→ **To do**: Only lines with the string "homePage" are wanted. Pull them out of the data.

→ **Entries supplied**:
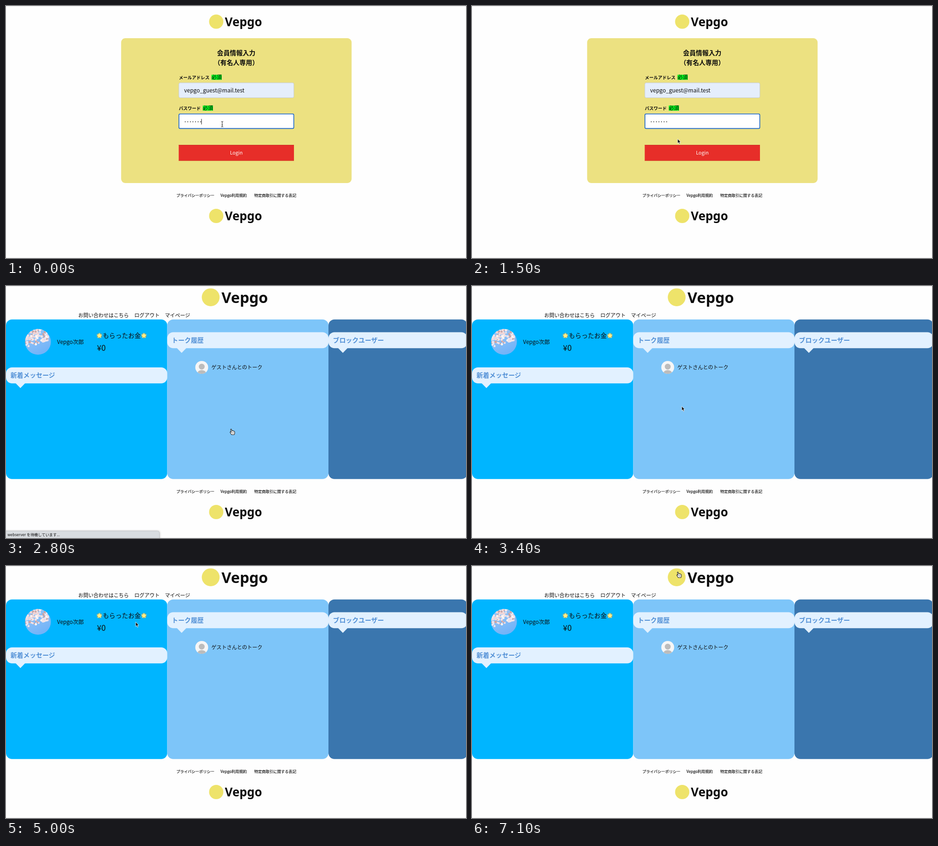
These frames come from a looping animation (1000 by 548 pixels, 7.2 s). An HTML page:

```html
<!DOCTYPE html>
<html lang="ja">
<head>
<meta charset="utf-8">
<title>Login</title>
<style>
  html, body { margin: 0; width: 100%; height: 100%; overflow: hidden; background: #fefefe; }
  svg { display: block; width: 100%; height: 100%; }
  text { font-family: "Noto Sans CJK JP", "Noto Sans CJK", sans-serif; fill: #0c0c0c; white-space: pre; }
  .bold { font-weight: 700; }
  .mid { text-anchor: middle; }
  .firm { font-weight: 500; stroke: #0c0c0c; stroke-width: 0.15px; }
  .brand { font-family: "Noto Sans", "Open Sans", sans-serif; font-weight: 600; }
  .head { font-weight: 700; fill: #5290d6; }
  .white { fill: #fff; }
</style>
</head>
<body>
<svg id="stage" viewBox="0 0 1000 548" xmlns="http://www.w3.org/2000/svg"></svg>
<script>
const LOOP = 7200, STEP = 100, SWITCH = 2800;
const BRAND = 'Vepgo';

const text = (x, y, size, str, cls = '') =>
  `<text x="${x}" y="${y}" font-size="${size}" class="${cls}">${str}</text>`;
const rect = (x, y, w, h, r, fill, extra = '') =>
  `<rect x="${x}" y="${y}" width="${w}" height="${h}" rx="${r}" fill="${fill}" ${extra}/>`;
const circle = (x, y, r, fill) => `<circle cx="${x}" cy="${y}" r="${r}" fill="${fill}"/>`;
const group = (id, body) => `<g id="${id}">${body}</g>`;

const logo = (x, y, k) =>
  circle(x, y, 15.5 * k, '#eee36a') + text(x + 18.8 * k, y + 9.6 * k, 26 * k, BRAND, 'brand');

const footer = y =>
  text(370.3, y + 3.2, 8.3, 'プライバシーポリシー', 'firm') +
  text(466.3, y + 3.2, 8.3, BRAND + '利用規約', 'firm') +
  text(539.7, y + 3.2, 8.3, '特定商取引に関する表記', 'firm') +
  logo(457, y + 44.5, 1);

const label = (y, str, markX) =>
  text(375.8, y + 3.7, 9.5, str, 'bold') +
  rect(markX, y - 5.5, 22.2, 11, 0, '#00f41c') +
  text(markX, y + 4.2, 11.1, '必須');

function loginPage() {
  const dots = Array.from({ length: 7 }, (_, i) => circle(389.6 + i * 5.6, 251.7, 0.95, '#222')).join('');
  return logo(457, 34, 1) +
    rect(250.3, 70, 501, 315, 9, '#ece181') +
    text(500.5, 106.8, 13.9, '会員情報入力', 'bold mid') +
    text(500.5, 127.6, 13.9, '（有名人専用）', 'bold mid') +
    label(155, 'メールアドレス', 446.8) +
    rect(375.8, 167, 250, 32.5, 3, '#e5eefc', 'stroke="#c6ccd4" stroke-width="1"') +
    text(387.3, 188.2, 12, 'vepgo_guest@mail.test') +
    label(222, 'パスワード', 427.8) +
    rect(375.8, 234.3, 250, 32.5, 3, '#fff', 'stroke="#c6ccd4" stroke-width="1"') +
    rect(376, 234.8, 249.6, 31.6, 2.5, 'none', 'id="focus" stroke="#1864c4" stroke-width="1.6"') +
    dots +
    rect(424.5, 245.5, 1, 12, 0, '#111', 'id="caret"') +
    rect(375.5, 302, 250.5, 34.5, 0, '#e72e29') +
    rect(375.5, 302, 250.5, 1, 0, '#c9281f') +
    rect(375.5, 335.7, 250.5, 0.8, 0, '#c9401f') +
    text(500.7, 322.8, 10.6, 'Login', 'mid white') +
    footer(412);
}

const bubble = (x, y, w, str) =>
  rect(x, y, w, 34.7, 13, '#e2f1ff') +
  `<path d="M${x + 20.5} ${y + 34}h21.5l-10.7 11z" fill="#e2f1ff"/>` +
  text(x + 9.8, y + 22.4, 13.9, str, 'head');

function starPoints(x, y, n, outer, inner) {
  const pts = Array.from({ length: n * 2 }, (_, i) => {
    const r = i % 2 ? inner : outer, a = Math.PI * (i / n - 0.5);
    return (x + r * Math.cos(a)).toFixed(2) + ',' + (y + r * Math.sin(a)).toFixed(2);
  });
  return pts.join(' ');
}

const star = (x, y) =>
  `<polygon points="${starPoints(x, y, 10, 7, 3.8)}" fill="#e9a53a"/>` +
  `<polygon points="${starPoints(x, y, 5, 6.4, 3)}" fill="#fff08a"/>`;

// Soft blossom tones over a sky gradient
function avatar() {
  let seed = 11;
  const rnd = () => (seed = seed * 16807 % 2147483647) / 2147483647;
  const tones = ['#f6e4e6', '#f0d4d6', '#fdf6f4', '#c9a3a4', '#efe2ea'];
  let body = rect(41, 93, 57, 57, 0, 'url(#sky)');
  for (let i = 0; i < 130; i++) {
    const x = rnd() * 50, y = rnd() * (42 - x * 0.35);
    body += circle((41 + x).toFixed(1), (93 + y).toFixed(1), (1.2 + rnd() * 1.8).toFixed(1), tones[i % 5]);
  }
  return `<g clip-path="url(#round)">${body}</g>`;
}

const guest =
  circle(425.5, 177, 14, '#f6f6f6') +
  `<g clip-path="url(#face)">${circle(425.5, 175.3, 6.4, '#bcbcbc')}
   <ellipse cx="425.5" cy="189.5" rx="9.2" ry="6.6" fill="#bcbcbc"/></g>`;

function homePage() {
  return logo(445, 24.5, 1.25) +
    text(157, 68.3, 11, 'お問い合わせはこちら') +
    text(279, 68.3, 11, 'ログアウト') +
    text(345.5, 68.3, 11, 'マイページ') +
    rect(0, 72.8, 350.5, 347, 13, '#00b5ff') +
    rect(350.5, 72.8, 350.5, 347, 13, '#7dc5f9') +
    rect(701, 72.8, 302, 347, 13, '#3a76ae') +
    avatar() +
    text(111, 125.7, 11.9, BRAND + '次郎') +
    star(203, 108) + text(210.3, 112.8, 13.8, 'もらったお金') + star(299.8, 108) +
    text(197.7, 141.2, 17.2, '¥0') +
    bubble(0, 177, 350.5, '新着メッセージ') +
    bubble(350.5, 100.5, 350.5, 'トーク履歴') +
    bubble(701, 100.5, 302, 'ブロックユーザー') +
    guest +
    text(446.5, 181, 11.1, 'ゲストさんとのトーク') +
    footer(447);
}

const statusBar =
  rect(-6, 533, 339.5, 22, 4, '#d9dde1', 'stroke="#bcc0c5" stroke-width="0.8" filter="url(#shade)"') +
  text(3.3, 544.2, 8.2, 'webserver を待機しています...');

// Pointer shapes are drawn around their hot spot
const pointers =
  group('beam', `<path d="M-2.2-6Q0-6 0-4.5Q0-6 2.2-6M0-4.5V4.5M-2.2 6Q0 6 0 4.5Q0 6 2.2 6M-1.2 1.5H1.2"
    fill="none" stroke="#222" stroke-width="1"/>`) +
  group('arrow', `<path d="M0 0V9.6L2.2 7.6L3.7 11.3L5.4 10.6L3.9 7H6.8Z"
    fill="#111" stroke="#fff" stroke-width="0.8" stroke-linejoin="round"/>`) +
  group('hand', `<path transform="scale(1.15)" d="M-1.5 5.5L-4.2 1.3Q-4.6-.3-3 0L-1.8 1.2L-3.2-4Q-3-5.8-1.6-4.8L-.6-1.6
    Q.6-2.6 1.3-1.4Q2.4-2.2 3-.9Q4.3-1.2 4.5.4Q4.9 3.4 3.6 5.5Z"
    fill="#fff" stroke="#111" stroke-width="0.9" stroke-linejoin="round"/>
    <path d="M0 1.2V3.8M1.6 1.2V3.8M3.2 1.2V3.8" stroke="#111" stroke-width="0.5"/>`);

const defs = `<defs>
  <linearGradient id="sky" x1="0" y1="0" x2="0.5" y2="1">
    <stop offset="0" stop-color="#9cc8f5"/><stop offset="1" stop-color="#72b3f8"/>
  </linearGradient>
  <clipPath id="round"><circle cx="69.5" cy="121.5" r="28"/></clipPath>
  <clipPath id="face"><circle cx="425.5" cy="177" r="14"/></clipPath>
  <filter id="shade"><feDropShadow dx="0" dy="0" stdDeviation="2" flood-opacity="0.3"/></filter>
</defs>`;

document.getElementById('stage').innerHTML = defs +
  rect(0, 0, 1000, 548, 0, '#fefefe') +
  group('login', loginPage()) + group('home', homePage()) +
  rect(0, 0, 1000, 1, 0, '#e9e9ea') + rect(0, 547, 1000, 1, 0, '#f4f4f4') +
  group('status', statusBar) + group('pointer', pointers);

const el = id => document.getElementById(id);
const show = (id, on) => el(id).setAttribute('visibility', on ? 'visible' : 'hidden');

// time, x, y
const path = [
  [0, 470, 257], [900, 470, 257], [1500, 447, 289], [2200, 492, 317], [3100, 492, 317],
  [4000, 353, 103], [4500, 353, 103], [5700, 164, 153], [6100, 164, 153], [7000, 450, 19], [LOOP, 450, 19]
];

function pointerAt(t) {
  const i = path.findIndex(p => p[0] > t);
  const [t0, x0, y0] = path[i - 1], [t1, x1, y1] = path[i];
  const u = (t - t0) / (t1 - t0), e = u * u * (3 - 2 * u);
  return [x0 + (x1 - x0) * e, y0 + (y1 - y0) * e];
}

function pointerKind(t, x, y) {
  if (t < SWITCH) return y < 267 ? 'beam' : y < 302 ? 'arrow' : 'hand';
  const onLogo = x > 421 && x < 570 && y < 48;
  return t <= 3100 || onLogo ? 'hand' : 'arrow';
}

function draw(time) {
  const t = Math.floor((time % LOOP) / STEP) * STEP;
  const login = t < SWITCH;
  el('login').style.display = login ? '' : 'none';
  el('home').style.display = login ? 'none' : '';
  show('focus', t < 2700);
  show('caret', (t + 100) % 1000 < 500 && t < 2700);
  show('status', t >= 2700 && t < 3200);
  const [x, y] = pointerAt(t), kind = pointerKind(t, x, y);
  el('pointer').setAttribute('transform', `translate(${x.toFixed(2)} ${y.toFixed(2)})`);
  for (const k of ['beam', 'arrow', 'hand']) show(k, k === kind);
}

const start = performance.now();
function tick() {
  draw(performance.now() - start);
  requestAnimationFrame(tick);
}
tick();
</script>
</body>
</html>
```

→ **Solution to this problem**:
function homePage() {
  group('login', loginPage()) + group('home', homePage()) +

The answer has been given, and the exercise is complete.